(Stored dataset items)

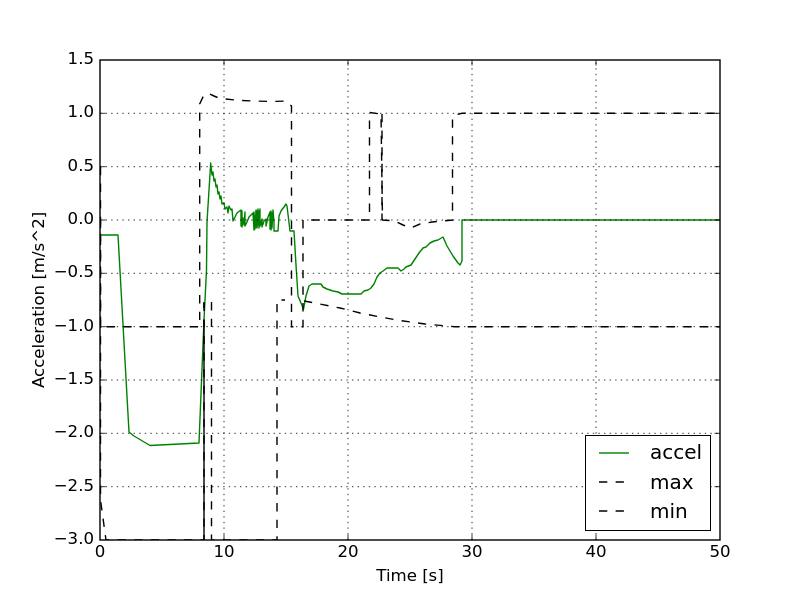
<!DOCTYPE html>
<html lang="en">
<head>
<meta charset="utf-8">
<title>Acceleration over time</title>
<style>
:root {
  --paper: #fff;
  --ink: #000;
  --accel: #008000;
  --tick-size: 16.6px;
  --legend-size: 20px;
}
* { box-sizing: border-box; margin: 0; padding: 0; }
html, body { width: 800px; height: 600px; overflow: hidden; background: var(--paper); }
.chart {
  position: relative;
  width: 800px;
  height: 600px;
  overflow: hidden;
  color: var(--ink);
  font: var(--tick-size)/20px "DejaVu Sans", sans-serif;
}
.plot { position: absolute; inset: 0; display: block; fill: none; }
.grid { stroke: var(--ink); stroke-width: .8; stroke-dasharray: 1.4 4.2; }
.frame { stroke: var(--ink); stroke-width: 1.4; }
.ticks { stroke: var(--ink); stroke-width: .8; }
.accel { stroke: var(--accel); stroke-width: 1.4; stroke-linejoin: round; }
.limit { stroke: var(--ink); stroke-width: 1.4; stroke-dasharray: 8.3 8.3; }
.limit-solid { stroke: var(--ink); stroke-width: 1.4; }
.y-labels, .x-labels { position: absolute; display: flex; justify-content: space-between; list-style: none; }
.y-labels { left: 40px; top: 59px; width: 54px; height: 480px; flex-direction: column; }
.y-labels li { height: 0; display: flex; align-items: center; justify-content: flex-end; white-space: nowrap; }
.x-labels { left: 100px; top: 542px; width: 620px; }
.x-labels li { width: 0; display: flex; justify-content: center; }
.x-title { position: absolute; left: 100px; top: 566px; width: 620px; text-align: center; }
.y-title {
  position: absolute; left: 29px; top: 60px; width: 20px; height: 480px;
  writing-mode: vertical-rl; transform: rotate(180deg); text-align: center; white-space: nowrap;
}
.legend {
  position: absolute; left: 585px; top: 435px; width: 126px; height: 96px;
  display: grid; grid-template-rows: repeat(3, 29.4px); padding: 2px 0 0 13px;
  border: 1.4px solid var(--ink); background: var(--paper);
  font-size: var(--legend-size); line-height: 29px; list-style: none;
}
.legend li { display: flex; align-items: center; gap: 21px; }
.legend svg { display: block; width: 30px; height: 4px; }
</style>
</head>
<body>
<main class="chart">
  <svg class="plot" viewBox="0 0 800 600" width="800" height="600" role="img" aria-label="Line chart of acceleration with its maximum and minimum limits">
    <defs>
      <clipPath id="plot-area"><rect x="100" y="60" width="620" height="480"/></clipPath>
      <path id="x-ticks" d="M224 0v5.5M348 0v5.5M472 0v5.5M596 0v5.5"/>
      <path id="y-ticks" d="M0 113.3h5.5M0 166.7h5.5M0 220h5.5M0 273.3h5.5M0 326.7h5.5M0 380h5.5M0 433.3h5.5M0 486.7h5.5"/>
    </defs>
    <g clip-path="url(#plot-area)">
      <path class="accel" d="M100 235H118L129 432L134 436L150 445.500L199 443L204 320L206.500 270L207 222L210.700 163L212 175L213 172L214 181L215 179L216 187L217 185L218 194L219 192L220 199L221 196L222 204L224 203L225 209L227 207L228 213L229 206L231 210L232 209L233 221L235 217L237 213L241 210V226L242 211V227L243 218L244 225L245 212V226L247 222L249 217L253 213L254 230V212L255 229L256 210V227L257 211V228L258 209V225L259 211V228L260 209V226L262 219V227L264 221L266 219V226L268 217L270 212V229L271 211V230L272 213V228L273 210L274 222V231H278L279 216L281 211L284 207L286 204L287 206L290 231H294L296 265L298 296L303.500 309L306 296L309 286L312 284H321L323 287L327 289L333 291L338 292L342 294H361L364 291L368 290L371 288L374 284L377 277L380 273L383 271L387 268H398L401 271L404 269L406 267L411 265L415 259L419 253L423 248L426 247L430 243L434 241L438 240L443 237L447 246L453 256L458 263L460 265L462 261V220H720"/>
      <path class="limit" d="M100.500 167V326.700H199.700V104L203 97L208 93L214 96L220 98.500L240 100.500L272 101.500L286 101L291.500 106V326.700H303V220H369.500V112.500L381 114L382.500 220L395 221L403 225L411 228L420 224L432 222L452.500 220V117L457 114.500L462 113.300H720"/>
      <path class="limit" d="M382 114V220"/>
      <path class="limit" d="M100.500 220V500L106 540H204V302H211.500V540H277V300H285"/>
      <path class="limit" d="M304 301L320 304L340 308L360 313L380 317L400 320.500L425 324L455 326.700H720"/>
      <path class="limit-solid" d="M204 302V308M204 320V540"/>
    </g>
    <path class="grid" d="M100 113.300H720M100 166.700H720M100 220H720M100 273.300H720M100 326.700H720M100 380H720M100 433.300H720M100 486.700H720M224 540V60M348 540V60M472 540V60M596 540V60"/>
    <g class="ticks">
      <use href="#x-ticks" y="60"/>
      <use href="#x-ticks" y="534.5"/>
      <use href="#y-ticks" x="100"/>
      <use href="#y-ticks" x="714.5"/>
    </g>
    <rect class="frame" x="100" y="60" width="620" height="480"/>
  </svg>

  <ul class="y-labels">
    <li>1.5</li><li>1.0</li><li>0.5</li><li>0.0</li><li>−0.5</li><li>−1.0</li><li>−1.5</li><li>−2.0</li><li>−2.5</li><li>−3.0</li>
  </ul>
  <ul class="x-labels">
    <li>0</li><li>10</li><li>20</li><li>30</li><li>40</li><li>50</li>
  </ul>
  <p class="y-title">Acceleration [m/s^2]</p>
  <p class="x-title">Time [s]</p>

  <ul class="legend">
    <li><svg viewBox="0 0 30 4" aria-hidden="true"><path class="accel" d="M0 2H30"/></svg>accel</li>
    <li><svg viewBox="0 0 30 4" aria-hidden="true"><path class="limit" d="M0 2H30"/></svg>max</li>
    <li><svg viewBox="0 0 30 4" aria-hidden="true"><path class="limit" d="M0 2H30"/></svg>min</li>
  </ul>
</main>
</body>
</html>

PROBLEM DESCRIPTION:
With the pictures omitted, repeat the full set of records above exactly.

ANSWER TO THIS EXERCISE:
<!DOCTYPE html>
<html lang="en">
<head>
<meta charset="utf-8">
<title>Acceleration over time</title>
<style>
:root {
  --paper: #fff;
  --ink: #000;
  --accel: #008000;
  --tick-size: 16.6px;
  --legend-size: 20px;
}
* { box-sizing: border-box; margin: 0; padding: 0; }
html, body { width: 800px; height: 600px; overflow: hidden; background: var(--paper); }
.chart {
  position: relative;
  width: 800px;
  height: 600px;
  overflow: hidden;
  color: var(--ink);
  font: var(--tick-size)/20px "DejaVu Sans", sans-serif;
}
.plot { position: absolute; inset: 0; display: block; fill: none; }
.grid { stroke: var(--ink); stroke-width: .8; stroke-dasharray: 1.4 4.2; }
.frame { stroke: var(--ink); stroke-width: 1.4; }
.ticks { stroke: var(--ink); stroke-width: .8; }
.accel { stroke: var(--accel); stroke-width: 1.4; stroke-linejoin: round; }
.limit { stroke: var(--ink); stroke-width: 1.4; stroke-dasharray: 8.3 8.3; }
.limit-solid { stroke: var(--ink); stroke-width: 1.4; }
.y-labels, .x-labels { position: absolute; display: flex; justify-content: space-between; list-style: none; }
.y-labels { left: 40px; top: 59px; width: 54px; height: 480px; flex-direction: column; }
.y-labels li { height: 0; display: flex; align-items: center; justify-content: flex-end; white-space: nowrap; }
.x-labels { left: 100px; top: 542px; width: 620px; }
.x-labels li { width: 0; display: flex; justify-content: center; }
.x-title { position: absolute; left: 100px; top: 566px; width: 620px; text-align: center; }
.y-title {
  position: absolute; left: 29px; top: 60px; width: 20px; height: 480px;
  writing-mode: vertical-rl; transform: rotate(180deg); text-align: center; white-space: nowrap;
}
.legend {
  position: absolute; left: 585px; top: 435px; width: 126px; height: 96px;
  display: grid; grid-template-rows: repeat(3, 29.4px); padding: 2px 0 0 13px;
  border: 1.4px solid var(--ink); background: var(--paper);
  font-size: var(--legend-size); line-height: 29px; list-style: none;
}
.legend li { display: flex; align-items: center; gap: 21px; }
.legend svg { display: block; width: 30px; height: 4px; }
</style>
</head>
<body>
<main class="chart">
  <svg class="plot" viewBox="0 0 800 600" width="800" height="600" role="img" aria-label="Line chart of acceleration with its maximum and minimum limits">
    <defs>
      <clipPath id="plot-area"><rect x="100" y="60" width="620" height="480"/></clipPath>
      <path id="x-ticks" d="M224 0v5.5M348 0v5.5M472 0v5.5M596 0v5.5"/>
      <path id="y-ticks" d="M0 113.3h5.5M0 166.7h5.5M0 220h5.5M0 273.3h5.5M0 326.7h5.5M0 380h5.5M0 433.3h5.5M0 486.7h5.5"/>
    </defs>
    <g clip-path="url(#plot-area)">
      <path class="accel" d="M100 235H118L129 432L134 436L150 445.500L199 443L204 320L206.500 270L207 222L210.700 163L212 175L213 172L214 181L215 179L216 187L217 185L218 194L219 192L220 199L221 196L222 204L224 203L225 209L227 207L228 213L229 206L231 210L232 209L233 221L235 217L237 213L241 210V226L242 211V227L243 218L244 225L245 212V226L247 222L249 217L253 213L254 230V212L255 229L256 210V227L257 211V228L258 209V225L259 211V228L260 209V226L262 219V227L264 221L266 219V226L268 217L270 212V229L271 211V230L272 213V228L273 210L274 222V231H278L279 216L281 211L284 207L286 204L287 206L290 231H294L296 265L298 296L303.500 309L306 296L309 286L312 284H321L323 287L327 289L333 291L338 292L342 294H361L364 291L368 290L371 288L374 284L377 277L380 273L383 271L387 268H398L401 271L404 269L406 267L411 265L415 259L419 253L423 248L426 247L430 243L434 241L438 240L443 237L447 246L453 256L458 263L460 265L462 261V220H720"/>
      <path class="limit" d="M100.500 167V326.700H199.700V104L203 97L208 93L214 96L220 98.500L240 100.500L272 101.500L286 101L291.500 106V326.700H303V220H369.500V112.500L381 114L382.500 220L395 221L403 225L411 228L420 224L432 222L452.500 220V117L457 114.500L462 113.300H720"/>
      <path class="limit" d="M382 114V220"/>
      <path class="limit" d="M100.500 220V500L106 540H204V302H211.500V540H277V300H285"/>
      <path class="limit" d="M304 301L320 304L340 308L360 313L380 317L400 320.500L425 324L455 326.700H720"/>
      <path class="limit-solid" d="M204 302V308M204 320V540"/>
    </g>
    <path class="grid" d="M100 113.300H720M100 166.700H720M100 220H720M100 273.300H720M100 326.700H720M100 380H720M100 433.300H720M100 486.700H720M224 540V60M348 540V60M472 540V60M596 540V60"/>
    <g class="ticks">
      <use href="#x-ticks" y="60"/>
      <use href="#x-ticks" y="534.5"/>
      <use href="#y-ticks" x="100"/>
      <use href="#y-ticks" x="714.5"/>
    </g>
    <rect class="frame" x="100" y="60" width="620" height="480"/>
  </svg>

  <ul class="y-labels">
    <li>1.5</li><li>1.0</li><li>0.5</li><li>0.0</li><li>−0.5</li><li>−1.0</li><li>−1.5</li><li>−2.0</li><li>−2.5</li><li>−3.0</li>
  </ul>
  <ul class="x-labels">
    <li>0</li><li>10</li><li>20</li><li>30</li><li>40</li><li>50</li>
  </ul>
  <p class="y-title">Acceleration [m/s^2]</p>
  <p class="x-title">Time [s]</p>

  <ul class="legend">
    <li><svg viewBox="0 0 30 4" aria-hidden="true"><path class="accel" d="M0 2H30"/></svg>accel</li>
    <li><svg viewBox="0 0 30 4" aria-hidden="true"><path class="limit" d="M0 2H30"/></svg>max</li>
    <li><svg viewBox="0 0 30 4" aria-hidden="true"><path class="limit" d="M0 2H30"/></svg>min</li>
  </ul>
</main>
</body>
</html>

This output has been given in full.